→ **Required action**
Work through the entries below and show every line in which "color" is found.

[Records excerpted from a collection]
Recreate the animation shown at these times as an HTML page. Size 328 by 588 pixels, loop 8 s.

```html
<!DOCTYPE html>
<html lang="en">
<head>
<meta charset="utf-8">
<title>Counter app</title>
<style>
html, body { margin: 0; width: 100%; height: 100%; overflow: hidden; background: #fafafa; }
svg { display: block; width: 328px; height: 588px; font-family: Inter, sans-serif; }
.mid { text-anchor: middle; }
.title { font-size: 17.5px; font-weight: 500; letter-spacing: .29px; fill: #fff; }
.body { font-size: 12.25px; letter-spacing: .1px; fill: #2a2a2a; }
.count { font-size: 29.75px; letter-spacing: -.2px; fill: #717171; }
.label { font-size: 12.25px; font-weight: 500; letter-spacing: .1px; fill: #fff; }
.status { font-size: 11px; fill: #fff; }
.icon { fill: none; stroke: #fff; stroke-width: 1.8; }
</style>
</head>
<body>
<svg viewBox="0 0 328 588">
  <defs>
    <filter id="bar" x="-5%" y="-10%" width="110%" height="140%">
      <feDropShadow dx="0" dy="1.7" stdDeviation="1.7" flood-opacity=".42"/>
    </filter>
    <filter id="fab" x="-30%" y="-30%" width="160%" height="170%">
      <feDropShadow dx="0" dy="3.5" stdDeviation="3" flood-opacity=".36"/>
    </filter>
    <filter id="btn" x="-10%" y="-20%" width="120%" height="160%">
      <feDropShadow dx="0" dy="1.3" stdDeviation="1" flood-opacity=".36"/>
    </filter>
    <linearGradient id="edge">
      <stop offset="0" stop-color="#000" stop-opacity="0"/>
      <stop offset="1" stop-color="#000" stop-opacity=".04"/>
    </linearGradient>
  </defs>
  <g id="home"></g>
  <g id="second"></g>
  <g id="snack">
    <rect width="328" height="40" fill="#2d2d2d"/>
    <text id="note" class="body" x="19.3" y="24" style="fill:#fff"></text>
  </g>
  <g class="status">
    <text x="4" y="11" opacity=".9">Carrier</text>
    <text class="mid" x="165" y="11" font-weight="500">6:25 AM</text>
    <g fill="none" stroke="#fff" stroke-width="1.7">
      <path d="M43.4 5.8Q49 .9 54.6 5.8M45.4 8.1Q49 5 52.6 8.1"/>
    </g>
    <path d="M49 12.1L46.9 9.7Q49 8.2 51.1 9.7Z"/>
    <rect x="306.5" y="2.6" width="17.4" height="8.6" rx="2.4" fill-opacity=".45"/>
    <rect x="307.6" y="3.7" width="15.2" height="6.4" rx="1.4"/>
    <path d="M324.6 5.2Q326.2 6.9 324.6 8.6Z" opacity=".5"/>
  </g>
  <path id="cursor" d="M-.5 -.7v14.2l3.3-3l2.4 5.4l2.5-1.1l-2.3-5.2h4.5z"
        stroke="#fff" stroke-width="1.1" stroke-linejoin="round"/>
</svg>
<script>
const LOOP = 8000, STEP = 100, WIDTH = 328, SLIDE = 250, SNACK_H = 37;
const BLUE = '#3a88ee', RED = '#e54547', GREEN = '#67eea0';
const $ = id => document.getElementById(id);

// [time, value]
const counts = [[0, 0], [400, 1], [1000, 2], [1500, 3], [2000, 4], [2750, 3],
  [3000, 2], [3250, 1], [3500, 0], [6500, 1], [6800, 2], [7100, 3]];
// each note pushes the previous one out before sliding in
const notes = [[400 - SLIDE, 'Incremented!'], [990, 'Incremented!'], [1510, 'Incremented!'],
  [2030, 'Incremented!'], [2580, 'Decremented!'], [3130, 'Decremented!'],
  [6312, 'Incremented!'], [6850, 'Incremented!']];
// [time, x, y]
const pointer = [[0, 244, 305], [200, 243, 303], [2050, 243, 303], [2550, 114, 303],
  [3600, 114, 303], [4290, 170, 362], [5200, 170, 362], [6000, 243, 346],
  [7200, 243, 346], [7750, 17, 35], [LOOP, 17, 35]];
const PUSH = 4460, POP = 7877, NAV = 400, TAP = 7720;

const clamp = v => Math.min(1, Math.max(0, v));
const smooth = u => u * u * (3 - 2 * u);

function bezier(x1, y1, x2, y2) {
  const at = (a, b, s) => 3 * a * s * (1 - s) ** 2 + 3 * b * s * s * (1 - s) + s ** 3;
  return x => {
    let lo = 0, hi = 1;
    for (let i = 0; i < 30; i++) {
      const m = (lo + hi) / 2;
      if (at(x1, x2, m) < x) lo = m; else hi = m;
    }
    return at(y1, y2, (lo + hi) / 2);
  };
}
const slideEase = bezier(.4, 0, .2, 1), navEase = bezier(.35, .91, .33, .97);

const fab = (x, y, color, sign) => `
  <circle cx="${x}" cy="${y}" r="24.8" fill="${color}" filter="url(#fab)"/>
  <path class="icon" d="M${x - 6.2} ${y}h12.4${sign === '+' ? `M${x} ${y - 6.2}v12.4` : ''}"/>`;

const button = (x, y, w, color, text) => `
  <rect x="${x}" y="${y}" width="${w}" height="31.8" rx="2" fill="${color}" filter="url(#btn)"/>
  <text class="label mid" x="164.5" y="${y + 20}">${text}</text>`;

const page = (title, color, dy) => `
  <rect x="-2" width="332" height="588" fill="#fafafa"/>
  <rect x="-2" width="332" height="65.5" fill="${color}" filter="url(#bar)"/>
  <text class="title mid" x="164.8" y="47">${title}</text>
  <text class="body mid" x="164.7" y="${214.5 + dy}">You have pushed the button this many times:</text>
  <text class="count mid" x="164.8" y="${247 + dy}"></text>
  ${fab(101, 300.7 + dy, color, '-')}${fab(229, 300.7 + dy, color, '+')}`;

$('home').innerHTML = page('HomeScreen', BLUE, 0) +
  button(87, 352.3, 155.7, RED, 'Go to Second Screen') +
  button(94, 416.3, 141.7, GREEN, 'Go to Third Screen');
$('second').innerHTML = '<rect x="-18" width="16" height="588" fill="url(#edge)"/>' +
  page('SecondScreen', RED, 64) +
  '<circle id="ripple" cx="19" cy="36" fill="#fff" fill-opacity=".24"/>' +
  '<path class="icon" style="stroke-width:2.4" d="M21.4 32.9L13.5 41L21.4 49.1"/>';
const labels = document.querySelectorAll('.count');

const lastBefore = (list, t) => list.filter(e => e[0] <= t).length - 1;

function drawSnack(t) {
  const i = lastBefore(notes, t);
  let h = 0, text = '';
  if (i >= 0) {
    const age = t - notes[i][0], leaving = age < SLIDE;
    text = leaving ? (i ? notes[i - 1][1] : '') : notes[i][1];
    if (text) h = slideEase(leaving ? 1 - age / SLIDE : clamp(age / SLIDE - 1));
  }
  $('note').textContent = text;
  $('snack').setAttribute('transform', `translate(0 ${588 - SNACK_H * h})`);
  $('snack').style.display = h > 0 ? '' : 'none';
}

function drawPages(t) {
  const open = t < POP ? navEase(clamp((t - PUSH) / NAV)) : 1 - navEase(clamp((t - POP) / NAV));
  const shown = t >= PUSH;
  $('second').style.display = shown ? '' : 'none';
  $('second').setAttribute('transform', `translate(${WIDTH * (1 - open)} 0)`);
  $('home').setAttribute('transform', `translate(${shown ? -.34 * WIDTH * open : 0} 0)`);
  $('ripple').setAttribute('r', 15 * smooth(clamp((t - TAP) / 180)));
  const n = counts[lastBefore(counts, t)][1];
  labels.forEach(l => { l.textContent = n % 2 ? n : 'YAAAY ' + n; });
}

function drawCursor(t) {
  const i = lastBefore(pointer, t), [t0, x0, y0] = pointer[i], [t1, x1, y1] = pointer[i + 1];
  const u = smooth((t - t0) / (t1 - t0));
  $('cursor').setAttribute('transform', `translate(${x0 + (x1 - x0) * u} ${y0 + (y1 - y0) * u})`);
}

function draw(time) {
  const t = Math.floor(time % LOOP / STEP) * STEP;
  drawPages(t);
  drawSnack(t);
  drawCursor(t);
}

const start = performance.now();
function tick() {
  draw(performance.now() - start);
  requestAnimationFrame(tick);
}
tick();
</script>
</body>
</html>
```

→ **Result of the exercise**
      <stop offset="0" stop-color="#000" stop-opacity="0"/>
      <stop offset="1" stop-color="#000" stop-opacity=".04"/>
const fab = (x, y, color, sign) => `
  <circle cx="${x}" cy="${y}" r="24.8" fill="${color}" filter="url(#fab)"/>
const button = (x, y, w, color, text) => `
  <rect x="${x}" y="${y}" width="${w}" height="31.8" rx="2" fill="${color}" filter="url(#btn)"/>
const page = (title, color, dy) => `
  <rect x="-2" width="332" height="65.5" fill="${color}" filter="url(#bar)"/>
  ${fab(101, 300.7 + dy, color, '-')}${fab(229, 300.7 + dy, color, '+')}`;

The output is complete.